_YOUR TASK_
Begin at the line below that has "636L747 639L766 645Q770" and stop after the line that has "533L768 534Q789 540". Please restate only those lines, word for word.

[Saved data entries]
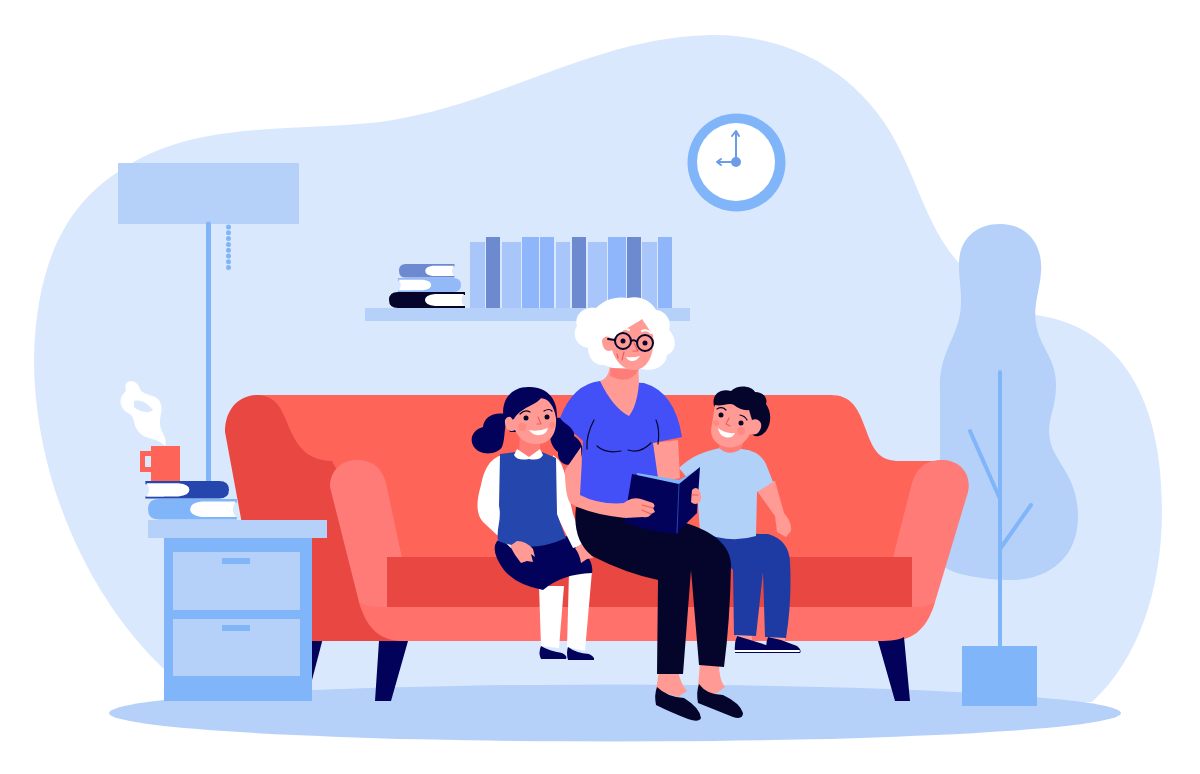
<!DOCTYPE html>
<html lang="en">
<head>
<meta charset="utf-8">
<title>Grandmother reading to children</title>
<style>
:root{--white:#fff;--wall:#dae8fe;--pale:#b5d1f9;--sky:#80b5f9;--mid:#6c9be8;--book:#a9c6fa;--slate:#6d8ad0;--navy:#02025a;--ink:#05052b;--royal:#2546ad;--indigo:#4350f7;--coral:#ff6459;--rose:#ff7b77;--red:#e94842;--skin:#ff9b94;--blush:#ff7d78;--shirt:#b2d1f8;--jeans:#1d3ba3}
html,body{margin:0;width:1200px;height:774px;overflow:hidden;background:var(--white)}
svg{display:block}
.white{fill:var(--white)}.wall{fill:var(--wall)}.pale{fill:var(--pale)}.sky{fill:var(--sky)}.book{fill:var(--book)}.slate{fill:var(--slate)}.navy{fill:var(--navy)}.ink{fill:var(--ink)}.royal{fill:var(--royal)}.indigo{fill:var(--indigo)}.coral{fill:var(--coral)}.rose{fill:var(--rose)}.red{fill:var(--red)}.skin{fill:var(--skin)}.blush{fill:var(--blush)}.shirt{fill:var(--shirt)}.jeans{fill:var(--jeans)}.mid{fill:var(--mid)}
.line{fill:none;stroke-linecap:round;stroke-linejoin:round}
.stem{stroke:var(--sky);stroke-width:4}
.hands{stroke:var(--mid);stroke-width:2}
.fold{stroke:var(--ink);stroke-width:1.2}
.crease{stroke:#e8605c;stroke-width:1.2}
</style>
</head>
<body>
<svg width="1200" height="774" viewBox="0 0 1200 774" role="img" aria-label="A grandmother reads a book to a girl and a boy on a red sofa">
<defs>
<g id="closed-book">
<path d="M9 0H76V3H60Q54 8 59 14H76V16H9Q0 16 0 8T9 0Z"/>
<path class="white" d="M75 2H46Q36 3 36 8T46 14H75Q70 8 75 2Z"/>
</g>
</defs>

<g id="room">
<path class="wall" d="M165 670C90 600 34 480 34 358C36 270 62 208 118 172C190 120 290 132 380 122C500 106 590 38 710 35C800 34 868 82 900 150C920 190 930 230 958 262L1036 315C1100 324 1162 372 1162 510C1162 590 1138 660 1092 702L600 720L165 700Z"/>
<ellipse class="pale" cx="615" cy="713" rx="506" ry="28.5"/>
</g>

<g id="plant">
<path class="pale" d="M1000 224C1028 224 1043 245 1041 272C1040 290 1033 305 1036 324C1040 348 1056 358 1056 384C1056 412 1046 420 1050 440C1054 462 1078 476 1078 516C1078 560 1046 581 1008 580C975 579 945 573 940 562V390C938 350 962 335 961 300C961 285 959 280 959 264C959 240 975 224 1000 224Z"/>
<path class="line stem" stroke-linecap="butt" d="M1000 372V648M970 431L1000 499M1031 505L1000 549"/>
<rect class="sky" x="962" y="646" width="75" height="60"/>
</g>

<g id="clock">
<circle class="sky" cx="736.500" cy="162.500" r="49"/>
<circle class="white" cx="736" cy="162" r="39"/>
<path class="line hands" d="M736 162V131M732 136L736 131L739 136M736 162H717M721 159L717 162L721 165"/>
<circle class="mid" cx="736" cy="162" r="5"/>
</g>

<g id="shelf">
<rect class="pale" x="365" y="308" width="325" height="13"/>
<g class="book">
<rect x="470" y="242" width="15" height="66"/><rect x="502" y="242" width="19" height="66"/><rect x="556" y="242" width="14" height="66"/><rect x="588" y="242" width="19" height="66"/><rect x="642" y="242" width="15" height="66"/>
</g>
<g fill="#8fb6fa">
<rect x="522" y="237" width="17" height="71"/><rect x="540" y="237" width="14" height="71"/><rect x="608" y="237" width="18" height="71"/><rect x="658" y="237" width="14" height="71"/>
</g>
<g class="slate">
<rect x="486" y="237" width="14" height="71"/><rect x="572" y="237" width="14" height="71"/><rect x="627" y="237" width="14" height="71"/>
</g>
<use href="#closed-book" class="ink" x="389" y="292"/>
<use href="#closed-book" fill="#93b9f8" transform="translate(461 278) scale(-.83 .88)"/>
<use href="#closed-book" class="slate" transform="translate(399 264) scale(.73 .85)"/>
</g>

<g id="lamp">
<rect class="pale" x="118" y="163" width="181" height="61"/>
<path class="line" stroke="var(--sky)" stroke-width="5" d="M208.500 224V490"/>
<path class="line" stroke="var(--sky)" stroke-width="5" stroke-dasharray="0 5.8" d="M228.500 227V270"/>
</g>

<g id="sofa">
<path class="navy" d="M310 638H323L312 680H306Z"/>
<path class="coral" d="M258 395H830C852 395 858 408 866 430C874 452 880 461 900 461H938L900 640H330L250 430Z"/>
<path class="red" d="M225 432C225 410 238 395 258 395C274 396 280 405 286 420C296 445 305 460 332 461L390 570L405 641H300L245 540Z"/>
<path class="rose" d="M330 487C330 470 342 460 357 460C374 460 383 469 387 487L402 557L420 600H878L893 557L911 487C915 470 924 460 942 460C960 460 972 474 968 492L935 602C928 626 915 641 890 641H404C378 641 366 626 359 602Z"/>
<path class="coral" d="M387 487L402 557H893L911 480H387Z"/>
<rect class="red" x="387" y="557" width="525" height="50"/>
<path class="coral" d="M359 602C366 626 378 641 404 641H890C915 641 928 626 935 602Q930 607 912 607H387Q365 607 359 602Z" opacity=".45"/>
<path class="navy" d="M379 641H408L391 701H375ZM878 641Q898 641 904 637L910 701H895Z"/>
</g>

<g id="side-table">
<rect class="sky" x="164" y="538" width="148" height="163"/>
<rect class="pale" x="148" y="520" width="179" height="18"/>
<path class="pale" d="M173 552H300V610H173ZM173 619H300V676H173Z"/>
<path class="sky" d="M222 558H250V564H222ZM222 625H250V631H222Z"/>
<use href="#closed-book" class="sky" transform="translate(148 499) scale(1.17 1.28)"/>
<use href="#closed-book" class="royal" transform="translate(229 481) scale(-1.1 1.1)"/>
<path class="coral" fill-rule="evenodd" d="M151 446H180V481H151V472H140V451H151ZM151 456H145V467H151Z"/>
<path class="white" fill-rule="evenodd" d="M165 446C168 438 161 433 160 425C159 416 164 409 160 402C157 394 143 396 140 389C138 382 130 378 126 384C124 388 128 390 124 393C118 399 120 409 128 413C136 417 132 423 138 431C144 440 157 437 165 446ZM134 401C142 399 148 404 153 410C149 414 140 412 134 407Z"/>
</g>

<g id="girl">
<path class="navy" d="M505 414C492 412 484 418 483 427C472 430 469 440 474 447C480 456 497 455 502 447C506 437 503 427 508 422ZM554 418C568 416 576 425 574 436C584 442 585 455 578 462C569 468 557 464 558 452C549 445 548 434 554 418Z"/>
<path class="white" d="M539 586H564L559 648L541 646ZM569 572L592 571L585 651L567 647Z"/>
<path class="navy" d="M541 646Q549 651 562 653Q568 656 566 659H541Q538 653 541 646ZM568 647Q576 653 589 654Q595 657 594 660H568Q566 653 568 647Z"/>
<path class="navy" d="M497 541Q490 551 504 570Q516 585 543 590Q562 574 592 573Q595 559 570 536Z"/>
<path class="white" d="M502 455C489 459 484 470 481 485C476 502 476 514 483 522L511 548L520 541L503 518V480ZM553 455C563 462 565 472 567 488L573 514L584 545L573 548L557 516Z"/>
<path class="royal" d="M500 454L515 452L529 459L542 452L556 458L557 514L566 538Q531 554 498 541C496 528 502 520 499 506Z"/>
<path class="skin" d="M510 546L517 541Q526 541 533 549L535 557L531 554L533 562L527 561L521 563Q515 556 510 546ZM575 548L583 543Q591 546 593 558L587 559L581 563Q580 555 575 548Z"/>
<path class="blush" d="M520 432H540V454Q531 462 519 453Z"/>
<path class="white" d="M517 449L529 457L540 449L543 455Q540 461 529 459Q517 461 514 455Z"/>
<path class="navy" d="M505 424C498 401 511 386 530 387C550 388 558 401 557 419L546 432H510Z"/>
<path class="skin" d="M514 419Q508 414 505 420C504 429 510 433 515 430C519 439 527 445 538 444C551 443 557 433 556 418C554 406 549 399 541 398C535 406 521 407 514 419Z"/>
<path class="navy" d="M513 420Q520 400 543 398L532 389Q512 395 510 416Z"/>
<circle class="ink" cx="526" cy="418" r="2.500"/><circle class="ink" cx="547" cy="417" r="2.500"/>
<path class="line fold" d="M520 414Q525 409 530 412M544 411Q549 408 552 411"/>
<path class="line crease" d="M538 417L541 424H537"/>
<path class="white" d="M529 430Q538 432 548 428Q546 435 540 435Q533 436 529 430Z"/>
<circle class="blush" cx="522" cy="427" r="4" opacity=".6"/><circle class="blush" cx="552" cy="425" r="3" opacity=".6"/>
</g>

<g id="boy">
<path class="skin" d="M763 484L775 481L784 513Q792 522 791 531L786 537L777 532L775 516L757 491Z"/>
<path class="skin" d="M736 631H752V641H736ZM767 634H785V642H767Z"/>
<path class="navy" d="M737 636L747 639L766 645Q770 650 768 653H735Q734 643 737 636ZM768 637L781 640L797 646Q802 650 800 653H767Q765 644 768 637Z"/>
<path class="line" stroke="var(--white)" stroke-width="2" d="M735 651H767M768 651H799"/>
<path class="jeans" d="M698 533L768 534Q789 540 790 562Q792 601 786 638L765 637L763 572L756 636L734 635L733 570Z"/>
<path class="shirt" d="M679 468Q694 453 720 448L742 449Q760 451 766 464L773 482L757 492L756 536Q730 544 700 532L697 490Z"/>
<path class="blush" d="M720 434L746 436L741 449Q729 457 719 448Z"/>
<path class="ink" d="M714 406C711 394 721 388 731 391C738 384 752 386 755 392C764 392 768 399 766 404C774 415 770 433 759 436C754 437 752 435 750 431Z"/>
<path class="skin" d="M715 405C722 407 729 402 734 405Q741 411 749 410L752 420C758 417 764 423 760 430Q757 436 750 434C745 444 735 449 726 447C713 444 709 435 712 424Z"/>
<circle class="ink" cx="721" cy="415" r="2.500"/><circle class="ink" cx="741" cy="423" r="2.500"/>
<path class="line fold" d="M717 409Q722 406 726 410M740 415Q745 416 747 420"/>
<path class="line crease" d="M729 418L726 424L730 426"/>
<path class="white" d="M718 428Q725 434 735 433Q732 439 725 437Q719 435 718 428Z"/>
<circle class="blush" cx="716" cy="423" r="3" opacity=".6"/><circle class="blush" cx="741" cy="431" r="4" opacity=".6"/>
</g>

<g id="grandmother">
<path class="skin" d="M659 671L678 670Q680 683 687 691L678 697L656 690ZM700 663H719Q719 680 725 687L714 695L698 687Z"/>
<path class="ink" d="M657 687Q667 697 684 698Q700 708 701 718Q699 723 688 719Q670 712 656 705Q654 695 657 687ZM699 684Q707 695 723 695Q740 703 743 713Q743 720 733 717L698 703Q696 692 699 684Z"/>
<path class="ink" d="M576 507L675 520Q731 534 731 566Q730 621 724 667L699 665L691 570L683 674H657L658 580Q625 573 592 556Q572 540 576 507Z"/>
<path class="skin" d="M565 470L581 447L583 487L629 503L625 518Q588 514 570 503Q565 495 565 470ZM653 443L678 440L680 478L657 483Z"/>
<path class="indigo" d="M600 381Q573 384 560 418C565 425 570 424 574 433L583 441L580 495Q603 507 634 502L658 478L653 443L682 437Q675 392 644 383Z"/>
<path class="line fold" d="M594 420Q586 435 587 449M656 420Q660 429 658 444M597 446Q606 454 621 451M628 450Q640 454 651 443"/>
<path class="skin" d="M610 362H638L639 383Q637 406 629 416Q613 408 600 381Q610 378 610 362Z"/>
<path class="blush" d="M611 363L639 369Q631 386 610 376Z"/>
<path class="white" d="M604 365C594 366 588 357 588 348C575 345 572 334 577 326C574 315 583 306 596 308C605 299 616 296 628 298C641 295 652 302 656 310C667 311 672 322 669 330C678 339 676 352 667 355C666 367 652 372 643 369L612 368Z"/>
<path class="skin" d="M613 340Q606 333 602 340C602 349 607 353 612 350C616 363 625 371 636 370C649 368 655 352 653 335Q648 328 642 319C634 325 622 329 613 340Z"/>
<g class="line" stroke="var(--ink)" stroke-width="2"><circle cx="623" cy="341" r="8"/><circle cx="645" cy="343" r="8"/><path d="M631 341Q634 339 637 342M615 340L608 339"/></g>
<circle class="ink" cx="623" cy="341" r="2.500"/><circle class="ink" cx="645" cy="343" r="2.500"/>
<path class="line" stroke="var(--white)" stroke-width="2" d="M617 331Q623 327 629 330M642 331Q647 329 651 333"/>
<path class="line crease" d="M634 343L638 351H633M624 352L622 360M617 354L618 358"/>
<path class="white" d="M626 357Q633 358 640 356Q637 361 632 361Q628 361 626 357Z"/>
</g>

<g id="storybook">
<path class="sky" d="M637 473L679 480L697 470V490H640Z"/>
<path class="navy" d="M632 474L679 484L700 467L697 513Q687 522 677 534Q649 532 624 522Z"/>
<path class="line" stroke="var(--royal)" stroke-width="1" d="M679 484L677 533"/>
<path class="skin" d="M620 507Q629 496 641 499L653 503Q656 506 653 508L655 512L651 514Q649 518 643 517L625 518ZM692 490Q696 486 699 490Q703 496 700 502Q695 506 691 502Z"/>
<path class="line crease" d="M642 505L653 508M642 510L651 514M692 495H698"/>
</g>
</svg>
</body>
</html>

_SOLUTION FOR THIS PROBLEM_
<path class="navy" d="M737 636L747 639L766 645Q770 650 768 653H735Q734 643 737 636ZM768 637L781 640L797 646Q802 650 800 653H767Q765 644 768 637Z"/>
<path class="line" stroke="var(--white)" stroke-width="2" d="M735 651H767M768 651H799"/>
<path class="jeans" d="M698 533L768 534Q789 540 790 562Q792 601 786 638L765 637L763 572L756 636L734 635L733 570Z"/>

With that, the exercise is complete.